Action item - Search the records below for "return"; copy each line that has it.

The input -
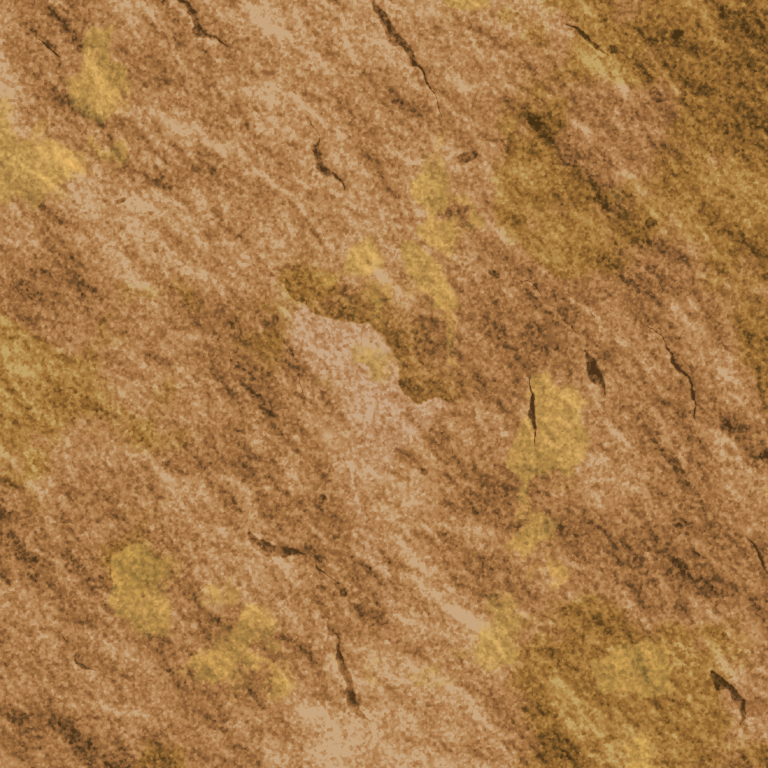
Reproduce this texture procedurally as a WebGL 1 fragment shader.

```glsl
precision highp float;
uniform vec2 u_resolution;

vec2 hash2(vec2 p) {
  vec3 q = fract(p.xyx * vec3(0.1031, 0.1030, 0.0973));
  q += dot(q, q.yzx + 33.33);
  return fract((q.xx + q.yz) * q.zy);
}

// Cellular noise: x = blended cell value, y = nearest distance, z = nearest id
vec3 cells(vec2 p) {
  vec2 base = floor(p);
  float total = 0.0, weights = 0.0, nearest = 9.0, id = 0.0;
  for (int j = -1; j <= 1; j++) {
    for (int i = -1; i <= 1; i++) {
      vec2 cell = base + vec2(float(i), float(j));
      vec2 away = cell + hash2(cell) - p;
      float value = hash2(cell + 41.7).x;
      float d2 = dot(away, away);
      float w = exp(-6.0 * d2);
      total += w * value;
      weights += w;
      if (d2 < nearest) { nearest = d2; id = value; }
    }
  }
  return vec3(total / weights, sqrt(nearest), id);
}

float fbm(vec2 p) {
  float sum = 0.0, amp = 0.5;
  for (int i = 0; i < 5; i++) {
    sum += amp * (cells(p).x - 0.5);
    p = mat2(1.6, 1.2, -1.2, 1.6) * p + 7.3;
    amp *= 0.52;
  }
  return sum;
}

mat2 turn(float a) {
  return mat2(cos(a), -sin(a), sin(a), cos(a));
}

float rockHeight(vec2 p) {
  return fbm(turn(-0.85) * p * vec2(6.0, 10.0) + 20.0);
}

// x = dark cleft, y = soft overhang shadow, z = lit lip
vec3 cracks(vec2 p, float rough) {
  vec3 result = vec3(0.0);
  for (int i = 0; i < 17; i++) {
    vec2 a = hash2(vec2(float(i) * 3.0 + 2.0, 17.0));
    vec2 b = hash2(vec2(float(i) * 5.0 + 9.0, 53.0));
    vec2 q = turn(-0.95 + 0.9 * (b.x - 0.5)) * (p - a);
    float len = 0.03 + 0.06 * b.y;
    q.y += (a.x - 0.5) * 9.0 * q.x * q.x;
    float taper = max(1.0 - q.x * q.x / (len * len), 0.0);
    float width = taper * (0.0035 + 0.025 * rough);
    float cleft = smoothstep(0.002, -0.002, abs(q.y) - width);
    float shadow = smoothstep(0.028, 0.0, q.y) * smoothstep(-0.004, 0.002, q.y);
    float lip = smoothstep(-0.016, -0.004, q.y) * smoothstep(0.0, -0.005, q.y);
    result = max(result, vec3(cleft * smoothstep(0.0, 0.15, taper), shadow * taper, lip * taper));
  }
  return result;
}

// Tone 0 is the average; steps are in standard deviations
vec3 sandstone(float tone) {
  vec3 c = mix(vec3(0.30, 0.20, 0.10), vec3(0.41, 0.29, 0.16), clamp(tone + 3.2, 0.0, 1.0));
  c = mix(c, vec3(0.55, 0.37, 0.21), clamp((tone + 2.2) / 0.85, 0.0, 1.0));
  c = mix(c, vec3(0.62, 0.43, 0.24), clamp((tone + 1.35) / 0.75, 0.0, 1.0));
  c = mix(c, vec3(0.69, 0.49, 0.30), clamp((tone + 0.6) / 0.7, 0.0, 1.0));
  c = mix(c, vec3(0.73, 0.55, 0.36), clamp((tone - 0.1) / 0.75, 0.0, 1.0));
  return mix(c, vec3(0.79, 0.65, 0.49), clamp((tone - 0.85) / 1.0, 0.0, 1.0));
}

void main() {
  vec2 uv = gl_FragCoord.xy / min(u_resolution.x, u_resolution.y);
  float mottle = fbm(uv * 9.0 + 3.0);
  float broad = fbm(uv * 3.5 + 11.0);
  vec2 p = uv + 0.07 * vec2(mottle, fbm(uv * 9.0 + 60.0));

  // Relief lit from the upper right, and fine grain
  float height = rockHeight(uv);
  float relief = height - rockHeight(uv + vec2(0.003, 0.005));
  float grain = cells(uv * 210.0).x + cells(uv * 330.0 + 5.0).x - 1.0;
  float tone = 0.2 + 3.0 * mottle + 1.8 * broad + 20.0 * relief + 1.7 * grain;

  // Olive stains, mostly on the right
  float stain = fbm(uv * 3.0 + 31.0) + 0.4 * mottle + 0.3 * (uv.x - 0.75);
  stain = smoothstep(0.0, 0.09, stain);
  tone -= 0.85 * stain;

  // Pale broken slab with a sharp upper edge and a shaded wall above it
  vec2 slab = p - vec2(0.34, 0.65);
  float along = dot(slab, vec2(0.788, -0.616));
  float below = dot(slab, vec2(-0.616, -0.788)) + 0.012 * sin(along * 45.0);
  float reach = 0.03 + 0.55 * max(along, 0.0);
  float span = smoothstep(0.0, 0.05, along) * smoothstep(0.31, 0.28, along);
  float pale = span * smoothstep(-0.002, 0.003, below) * smoothstep(reach, reach * 0.3, below);
  float ridge = 0.44 + 0.35 * (0.42 - p.y) - p.x;
  float ridgeSpan = smoothstep(0.14, 0.2, p.y) * smoothstep(0.45, 0.38, p.y);
  pale = max(pale, 0.7 * ridgeSpan * smoothstep(-0.002, 0.003, ridge) * smoothstep(0.04, 0.0, ridge));
  float wall = span * smoothstep(-0.08, 0.0, below) * smoothstep(0.003, -0.002, below);
  tone += 1.3 * pale - 1.0 * wall;

  // Clefts, pits and pale specks
  vec3 crack = cracks(p, mottle);
  tone += 0.5 * crack.z - 0.8 * crack.y - 2.4 * crack.x;
  vec3 spots = cells(p * 15.0);
  float pit = smoothstep(0.14, 0.07, spots.y) * step(0.93, spots.z);
  float speck = smoothstep(0.24, 0.1, spots.y + 0.5 * grain * 0.3) * step(spots.z, 0.07);
  tone += 0.9 * speck - 2.0 * pit;

  // Tints: olive stain, pinkish slab, yellow lichen
  vec3 color = sandstone(tone);
  color *= mix(vec3(1.0), vec3(0.97, 0.99, 0.82), max(stain, 0.7 * wall));
  color *= mix(vec3(1.0), vec3(1.0, 1.01, 1.07), pale);
  float lichen = smoothstep(0.17, 0.23, fbm(p * 6.0 + 85.0) + 0.2 * mottle);
  vec2 blot = turn(-0.95) * (p - vec2(0.56, 0.63)) / vec2(0.058, 0.022);
  lichen = max(lichen, smoothstep(1.1, 0.9, length(blot)));
  vec3 yellow = vec3(0.74, 0.58, 0.30) * (1.0 + 0.16 * grain + 2.0 * relief);
  color = mix(color, yellow, 0.75 * lichen * (1.0 - crack.x));

  gl_FragColor = vec4(color, 1.0);
}
```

Task solution -
  return fract((q.xx + q.yz) * q.zy);
  return vec3(total / weights, sqrt(nearest), id);
  return sum;
  return mat2(cos(a), -sin(a), sin(a), cos(a));
  return fbm(turn(-0.85) * p * vec2(6.0, 10.0) + 20.0);
  return result;
  return mix(c, vec3(0.79, 0.65, 0.49), clamp((tone - 0.85) / 1.0, 0.0, 1.0));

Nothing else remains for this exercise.